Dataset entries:
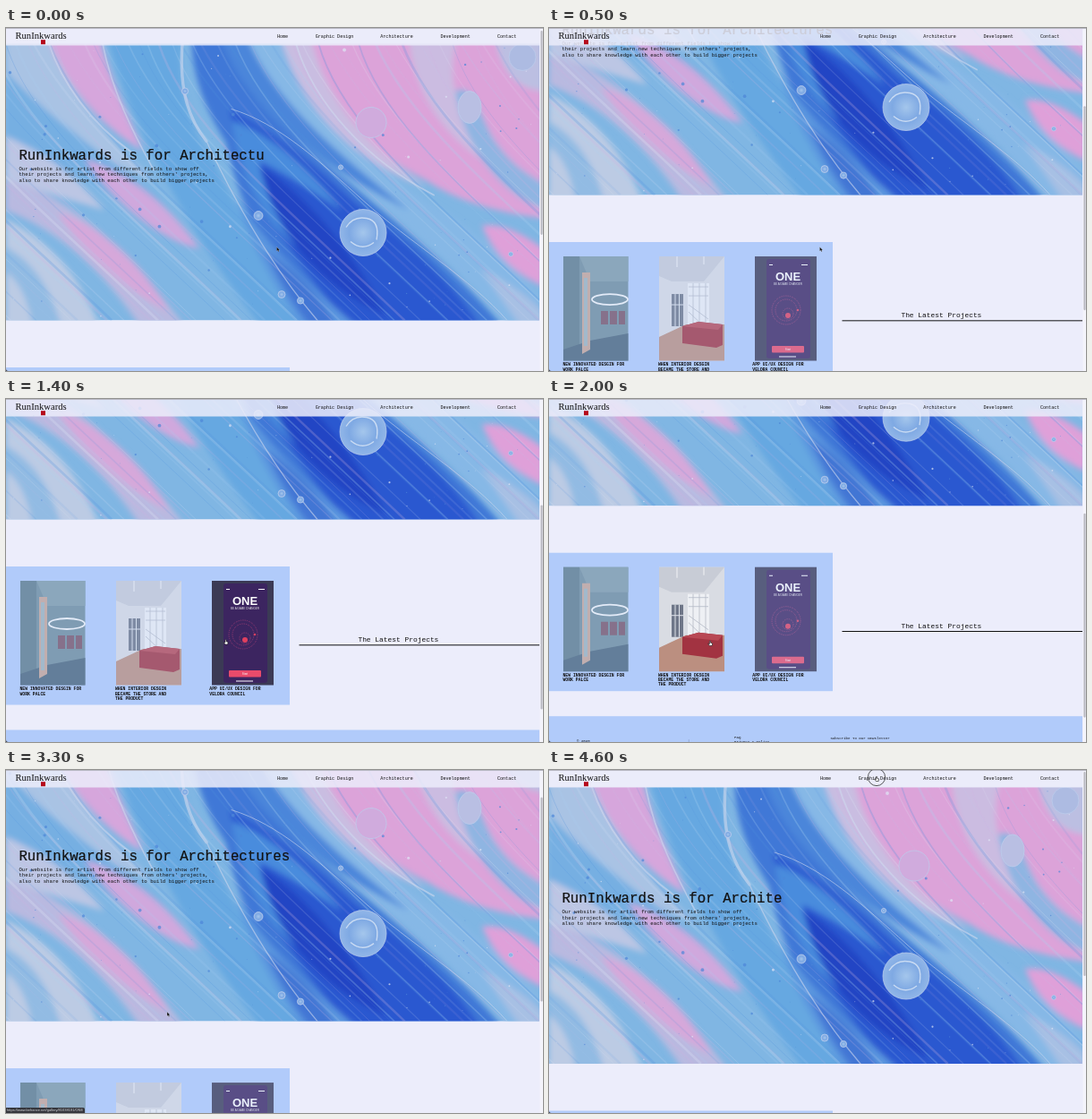
Recreate the animation shown at these times as an HTML page. Size 600x383 px, loop 4700 ms.

```html
<!DOCTYPE html>
<html lang="en">
<head>
<meta charset="utf-8">
<title>Portfolio page</title>
<style>
  html, body { margin: 0; width: 100%; height: 100%; overflow: hidden; background: #ecedfb; }
  svg { display: block; width: 100vw; height: 100vh; }
  text { font-family: "Liberation Mono", "Courier New", monospace; fill: #111; white-space: pre; }
  .sans { font-family: "Liberation Sans", Arial, sans-serif; }
  .serif { font-family: "Liberation Serif", "Times New Roman", serif; }
  .caption text { font-size: 4.77px; font-weight: bold; }
  .footer text { font-size: 4.1px; }
  .nav text { font-size: 5.07px; }
</style>
</head>
<body>
<svg viewBox="0 0 600 383" preserveAspectRatio="none">
  <defs>
    <clipPath id="heroClip"><rect y="19" width="596" height="309"/></clipPath>
    <filter id="soft" x="-10%" y="-10%" width="120%" height="120%"><feGaussianBlur stdDeviation="3"/></filter>
    <filter id="slight" x="-10%" y="-10%" width="120%" height="120%"><feGaussianBlur stdDeviation=".7"/></filter>
    <radialGradient id="bubble">
      <stop offset="0" stop-color="#a4c6ec"/><stop offset=".6" stop-color="#7fa9e3"/><stop offset="1" stop-color="#91b6e8"/>
    </radialGradient>
  </defs>
  <rect width="600" height="383" fill="#ecedfb"/>

  <g id="page">
    <g clip-path="url(#heroClip)">
      <rect y="19" width="596" height="309" fill="#80b6e3"/>
      <g filter="url(#soft)">
        <!-- left side bands -->
        <path fill="#a9c3e4" d="M0 10H48C70 70 110 125 165 170C120 160 55 115 0 55Z"/>
        <path fill="#76afe2" d="M0 50C50 105 120 150 170 190L205 250C130 190 50 150 0 125Z"/>
        <path fill="#d6a6dc" d="M46 10H104C116 60 135 95 152 138C108 112 68 70 46 10Z"/>
        <path fill="#66a8e1" d="M112 10H196C192 70 205 115 232 150C260 210 300 270 350 335H285C220 250 145 130 112 10Z"/>
        <path fill="#bcc6e4" d="M0 122C40 140 75 162 110 205C60 190 25 178 0 175Z"/>
        <path fill="#d0a8dd" d="M88 148C130 162 178 192 216 248C180 240 130 208 88 148Z"/>
        <path fill="#b9b9e0" d="M0 172C60 182 130 240 200 335H150C100 260 50 225 0 205Z"/>
        <path fill="#d6a8da" d="M58 208C100 218 152 262 182 318C130 292 88 255 58 208Z"/>
        <path fill="#bccbe4" d="M0 215C40 235 80 270 104 335H0Z"/>
        <path fill="#92bbe3" d="M0 246C25 260 48 285 62 335H30C24 300 12 282 0 274Z"/>
        <!-- central band -->
        <path fill="#3f78d7" d="M207 10H244C262 62 300 108 350 148C430 212 500 270 555 335H345C290 260 258 190 246 130C225 95 208 60 207 10Z"/>
        <path fill="#2b58d0" d="M250 92C300 118 340 150 390 196C450 240 500 285 530 335H384C330 270 268 190 250 92Z"/>
        <path fill="#4a8cdd" d="M253 105C300 122 345 165 375 205C345 185 305 160 283 150C288 185 310 220 330 250C290 220 260 165 253 105Z"/>
        <path fill="#2145c4" d="M284 156C325 180 378 235 425 322C360 295 302 240 284 156Z"/>
        <path fill="#5b97df" d="M256 185C285 240 340 290 392 335H330C300 290 272 245 256 185Z"/>
        <path fill="#4276d4" d="M290 250C320 270 350 300 370 335H340C320 310 302 280 290 250Z"/>
        <!-- right side -->
        <path fill="#86b8e6" d="M256 10H318C342 85 410 160 480 200C530 232 570 270 596 302V335H562C510 270 420 200 350 145C295 105 265 65 256 10Z"/>
        <path fill="#4b86da" d="M240 10H268C300 85 370 140 450 205C380 170 270 105 240 10Z"/>
        <path fill="#dca3d9" d="M338 10H600V214C555 208 510 198 470 172C405 140 358 90 338 10Z"/>
        <path fill="#c9bde1" d="M306 10H340C356 80 400 130 470 180C390 150 330 95 306 10Z"/>
        <path fill="#cbbce1" d="M450 10H505C486 70 515 115 552 160C510 140 455 90 450 10Z"/>
        <path fill="#8fb5e2" d="M502 72C525 60 530 105 548 130C568 158 585 165 600 175V204C550 185 510 130 502 72Z"/>
        <path fill="#bcbfe2" d="M546 10H600V72C570 70 552 48 546 10Z"/>
        <path fill="#dfa0d9" d="M532 222C560 220 582 235 600 248V290C570 276 545 255 532 222Z"/>
        <path fill="#a7c0e4" d="M530 270C560 285 582 300 600 318V335H575Z"/>
      </g>
      <g id="flow" fill="none" filter="url(#slight)"></g>
      <g fill="none" stroke="#cfd8ee" stroke-linecap="round" opacity=".6" filter="url(#slight)">
        <path stroke-width="3.4" d="M197 19C193 75 206 105 224 128"/>
        <path stroke-width="1.3" d="M224 128C258 200 300 272 348 328"/>
        <path stroke-width="1.6" d="M108 19C118 70 140 115 165 160"/>
        <path stroke-width="2" d="M48 19C62 62 95 108 140 140"/>
        <path stroke-width="1.8" d="M324 19C345 88 405 150 478 188"/>
        <path stroke-width="1" d="M252 92C305 108 350 150 400 195S520 282 560 328"/>
      </g>
      <g id="specks"></g>
      <g fill="url(#bubble)" stroke="#bccdec" stroke-width=".9" stroke-opacity=".8">
        <circle cx="399" cy="230" r="26"/>
        <ellipse cx="518" cy="90" rx="13" ry="18" fill="#b9bfe3"/>
        <circle cx="408" cy="107" r="17" fill="#d0abdd"/>
        <circle cx="577" cy="34" r="15" fill="#adbbe2"/>
        <circle cx="282" cy="211" r="5"/><circle cx="308" cy="299" r="4"/>
        <circle cx="329" cy="306" r="3.6"/><circle cx="374" cy="157" r="2.6"/>
        <circle cx="200" cy="72" r="3.6"/><circle cx="564" cy="254" r="2.4"/>
      </g>
      <path d="M380 224Q388 211 403 214T414 238M385 240Q398 251 411 241" fill="none" stroke="#c9dbf3" stroke-width="1.4"/>
    </g>

    <text id="title" x="14.4" y="148.3" font-size="15.78" stroke="#111" stroke-width=".2"></text>
    <g id="intro" font-size="5.7"></g>

    <rect y="380.5" width="317" height="154.5" fill="#b1cbfa"/>
    <g class="card" transform="translate(16 396.5)">
      <rect width="72.5" height="116.5" fill="#6f8d9c"/>
      <path fill="#5d7b8b" d="M0 0H18V116H0Z"/>
      <path fill="#7f9ba8" d="M18 0H72.5V28H30Z"/>
      <path fill="#4a657a" d="M0 104L30 94L72.5 86V116.5H0Z"/>
      <path fill="#c7a596" d="M21 18H30V104L21 109Z"/>
      <path fill="#9db4bc" d="M23 24H27V100H23Z"/>
      <path fill="#785466" d="M42 61H50V76H42ZM52 61H60V76H52ZM62 61H69V76H62Z"/>
      <ellipse cx="52" cy="48" rx="20" ry="6" fill="none" stroke="#f4f6f8" stroke-width="1.8"/>
    </g>
    <g class="card" id="roomCard" transform="translate(123 396.5)">
      <rect width="73" height="116.5" fill="#d9dce3"/>
      <path fill="#c8ccd6" d="M0 0H73L50 28H14L0 22Z"/>
      <path fill="#bb8f80" d="M0 90L30 76H73V116.5H0Z"/>
      <path fill="#6e7688" d="M14 42H27V78H14Z"/>
      <path stroke="#dfe3ea" d="M18 42V78M22.5 42V78M14 54H27" fill="none"/>
      <path fill="#eef0f4" d="M32 30H56V82H32Z"/>
      <path stroke="#b4b9c6" stroke-width=".8" fill="none" d="M33 34H55M33 44H55M33 54L55 70M33 62L52 80M38 30V76M45 30V78M52 30V80"/>
      <path fill="#a23341" d="M26 78L44 73L71 76V99L64 102L26 97Z"/>
      <path fill="#b84854" d="M26 78L44 73L71 76L66 82Z"/>
      <path stroke="#f2f3f6" d="M20 0V12M50 0V9"/>
    </g>
    <g class="card" id="appCard" transform="translate(230 396.5)">
      <rect width="69" height="116.5" fill="#3b3a55"/>
      <rect x="13" y="3" width="49" height="111" rx="3" fill="#3c2560"/>
      <path fill="#fff" d="M16 9H20V10H16ZM52 9H59V10H52ZM27 111.5H46V112.5H27Z"/>
      <text class="sans" x="37" y="27" font-size="13" font-weight="bold" text-anchor="middle" style="fill:#fff">ONE</text>
      <text class="sans" x="37" y="32.3" font-size="3" text-anchor="middle" style="fill:#eee">BE A GAME CHANGER</text>
      <g fill="none" stroke="#d04b80" stroke-width=".7" stroke-dasharray=".7 1.1">
        <circle cx="35" cy="60" r="16"/><circle cx="35" cy="60" r="12"/><circle cx="37" cy="64" r="6"/>
      </g>
      <circle cx="37" cy="66" r="3" fill="#e0405f"/>
      <circle cx="48" cy="60" r="1.2" fill="#e0405f"/>
      <rect x="19" y="100" width="36" height="7.5" rx="1" fill="#e94b6b"/>
      <text class="sans" x="37" y="105" font-size="3" text-anchor="middle" style="fill:#fff">Start</text>
    </g>
    <g class="caption" id="captions"></g>

    <text x="393.4" y="464.6" font-size="7.9">The Latest Projects</text>
    <path d="M327.5 468.3H596" stroke="#111"/>

    <g class="footer" transform="translate(0 563)">
      <rect width="596" height="73" fill="#b1cbfa"/>
      <g id="footerText"></g>
      <path d="M156.3 26V53" stroke="#8fa3cc" stroke-width=".8"/>
      <g fill="#8795b4">
        <rect x="211.5" y="39.5" width="6" height="6"/><rect x="221.5" y="39.5" width="6" height="6"/>
        <rect x="231.5" y="39.5" width="6" height="6"/><rect x="241" y="39.5" width="6" height="6"/>
      </g>
      <rect x="314.5" y="32.3" width="74.5" height="9.6" rx="4.8" fill="#a40a1f" stroke="#111"/>
      <path d="M366 32.8H319.3A4.3 4.3 0 0 0 319.3 41.4H366Z" fill="#fff"/>
      <path d="M366 32.3V41.9" stroke="#111"/>
      <text class="sans" x="317" y="38.6" style="font-size:4.7px;fill:#555">k@velmor.test</text>
      <text x="377" y="38.4" text-anchor="middle">Send</text>
    </g>
  </g>

  <g class="nav">
    <rect width="596" height="19.5" fill="#ecedfb" opacity=".86"/>
    <rect width="600" height="1" fill="#b9b9c4"/>
    <rect x="39" y="13.2" width="5" height="5" fill="#b5091b"/>
    <text class="serif" x="10.5" y="12" style="font-size:10.6px">RunInkwards</text>
    <g id="menu"></g>
  </g>

  <rect x="596.5" y="1" width="3.5" height="382" fill="#f4f4fb"/>
  <rect id="thumb" x="597.4" width="2.2" height="228" rx="1.1" fill="#b9b9c2"/>
  <path d="M0 380.5Q0 383 2.5 383H0Z" fill="#222"/>

  <g id="status">
    <path d="M0 377H86Q88 377 88 379V383H0Z" fill="#35363c"/>
    <text class="sans" x="1" y="381.4" font-size="4" style="fill:#d5d6da">https://www.behance.net/gallery/81038191/ONE</text>
  </g>

  <g id="pointer">
    <circle id="ring" cy="-1" r="9.6" fill="none" stroke="#333" stroke-width=".8"/>
    <path id="arrow" d="M0 0V4.6L1.1 3.7L1.9 5.3L2.7 4.9L2 3.4H3.3Z" fill="#111" stroke="#ddd" stroke-width=".25"/>
    <path id="hand" d="M-.6 -1.5Q0 -2.3 .6 -1.5V.3L2.6 .9L2.2 3.5H-.7L-2.2 1.2L-.6 1.5Z" fill="#fff" stroke="#111" stroke-width=".6"/>
  </g>
</svg>
<script>
  const LOOP = 4700, STEP = 100;
  const $ = id => document.getElementById(id);

  function add(parent, tag, attrs, content = "") {
    const el = document.createElementNS("http://www.w3.org/2000/svg", tag);
    for (const key in attrs) el.setAttribute(key, attrs[key]);
    el.textContent = content;
    $(parent).append(el);
  }
  const addLines = (parent, x, y, gap, lines) =>
    lines.forEach((line, i) => add(parent, "text", { x, y: y + i * gap }, line));

  addLines("intro", 14.4, 160.3, 6.45, [
    "Our website is for artist from different fields to show off",
    "their projects and learn new techniques from others' projects,",
    "also to share knowledge with each other to build bigger projects"]);
  addLines("captions", 15.5, 518.8, 5.2, ["NEW INNOVATED DESGIN FOR", "WORK PALCE"]);
  addLines("captions", 122, 518.8, 5.2, ["WHEN INTERIOR DESGIN", "BECAME THE STORE AND", "THE PRODUCT"]);
  addLines("captions", 227.3, 518.8, 5.2, ["APP UI/UX DESIGN FOR", "VELDRA COUNCIL"]);
  addLines("footerText", 31, 29.2, 5, ["© 2020", "All Rights Reserved"]);
  addLines("footerText", 207, 24.4, 5, ["FAQ", "Privacy & policy", "Terms & Conditions"]);
  addLines("footerText", 314.4, 26, 5, ["Subscribe To Our Newsletter"]);
  [["Home", 303], ["Graphic Design", 345.8], ["Architecture", 418.3], ["Development", 485.4], ["Contact", 549]]
    .forEach(([label, x]) => add("menu", "text", { x, y: 10.7 }, label));

  // Seeded paint streaks and droplets
  let seed = 11;
  const random = () => (seed = seed * 16807 % 2147483647) / 2147483647;
  const paints = ["#dfe5f3", "#4f90dd", "#a9d0f0", "#cdb3e0"];
  for (let i = 0; i < 70; i++) {
    const x = -320 + i * 12.5 + random() * 8, bend = random() * 30;
    add("flow", "path", {
      d: `M${x} 19C${x + 25 + bend} 110 ${x + 120 + bend} 185 ${x + 270 + bend} 328`,
      stroke: paints[i % 4], "stroke-width": .6 + random() * 2.2, opacity: .1 + random() * .18
    });
  }
  for (let i = 0; i < 130; i++) {
    add("specks", "circle", {
      cx: random() * 596, cy: 22 + random() * 304, r: .4 + random() ** 3 * 1.6,
      fill: i % 3 ? "#4d86d8" : "#dfe6f5", opacity: .7
    });
  }

  // Keys are [time, ...values]; each stretch eases in and out
  function track(keys, t) {
    const i = keys.findIndex(key => key[0] > t);
    if (i < 0) return keys.at(-1).slice(1);
    const [a, b] = [keys[i - 1], keys[i]];
    const p = (t - a[0]) / (b[0] - a[0]), eased = p * p * (3 - 2 * p);
    return a.slice(1).map((v, n) => v + (b[n + 1] - v) * eased);
  }
  const scrollKeys = [[0, 1.5], [760, 193.5], [1800, 193.5], [2400, 252.5], [2700, 252.5], [3530, 0]];
  const pointerKeys = [[0, 302.5, 244.5], [900, 302.5, 244.5], [1300, 245.5, 270.5], [1500, 245.5, 270.5],
    [1800, 180, 272], [3600, 180, 270], [4200, 366, 9]];

  const word = "Architectures";
  const lettersAt = t => t < 3650
    ? Math.min(word.length, 10 + Math.floor(t / 150))
    : word.length - Math.ceil((t - 3650) / 160);
  const show = (id, on) => $(id).setAttribute("visibility", on ? "visible" : "hidden");
  const setHover = (id, on) => $(id).setAttribute("opacity", on ? 1 : .75);
  document.querySelectorAll(".card").forEach(card => card.setAttribute("opacity", .75));

  function draw(t) {
    const [scroll] = track(scrollKeys, t);
    const [x, y] = track(pointerKeys, t);
    const overCard = (left, right) => x > left && x < right && y + scroll > 396.5 && y + scroll < 513;
    const overLink = (t >= 2300 && t < 2800) || t >= 4200;
    const overApp = overCard(230, 299), overRoom = overCard(123, 196);
    const hand = overApp || overRoom || overLink;
    $("page").setAttribute("transform", `translate(0 ${-scroll})`);
    $("thumb").setAttribute("y", 2 + scroll * .602);
    $("title").textContent = "RunInkwards is for " + word.slice(0, lettersAt(t));
    $("pointer").setAttribute("transform", `translate(${x} ${y})`);
    setHover("appCard", overApp && t > 1000);
    setHover("roomCard", overRoom && t < 2700);
    show("hand", hand);
    show("arrow", !hand);
    show("ring", t >= 4300);
    show("status", t >= 2300 && t < 3700);
  }

  const start = performance.now();
  function tick() {
    const t = (performance.now() - start) % LOOP;
    draw(Math.floor(t / STEP) * STEP);
    requestAnimationFrame(tick);
  }
  tick();
</script>
</body>
</html>
```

WHAT IS BEING ASKED: The lines in the entries above that carry the word "filter" must be copied.

TASK RESPONSE:
    <filter id="soft" x="-10%" y="-10%" width="120%" height="120%"><feGaussianBlur stdDeviation="3"/></filter>
    <filter id="slight" x="-10%" y="-10%" width="120%" height="120%"><feGaussianBlur stdDeviation=".7"/></filter>
      <g filter="url(#soft)">
      <g id="flow" fill="none" filter="url(#slight)"></g>
      <g fill="none" stroke="#cfd8ee" stroke-linecap="round" opacity=".6" filter="url(#slight)">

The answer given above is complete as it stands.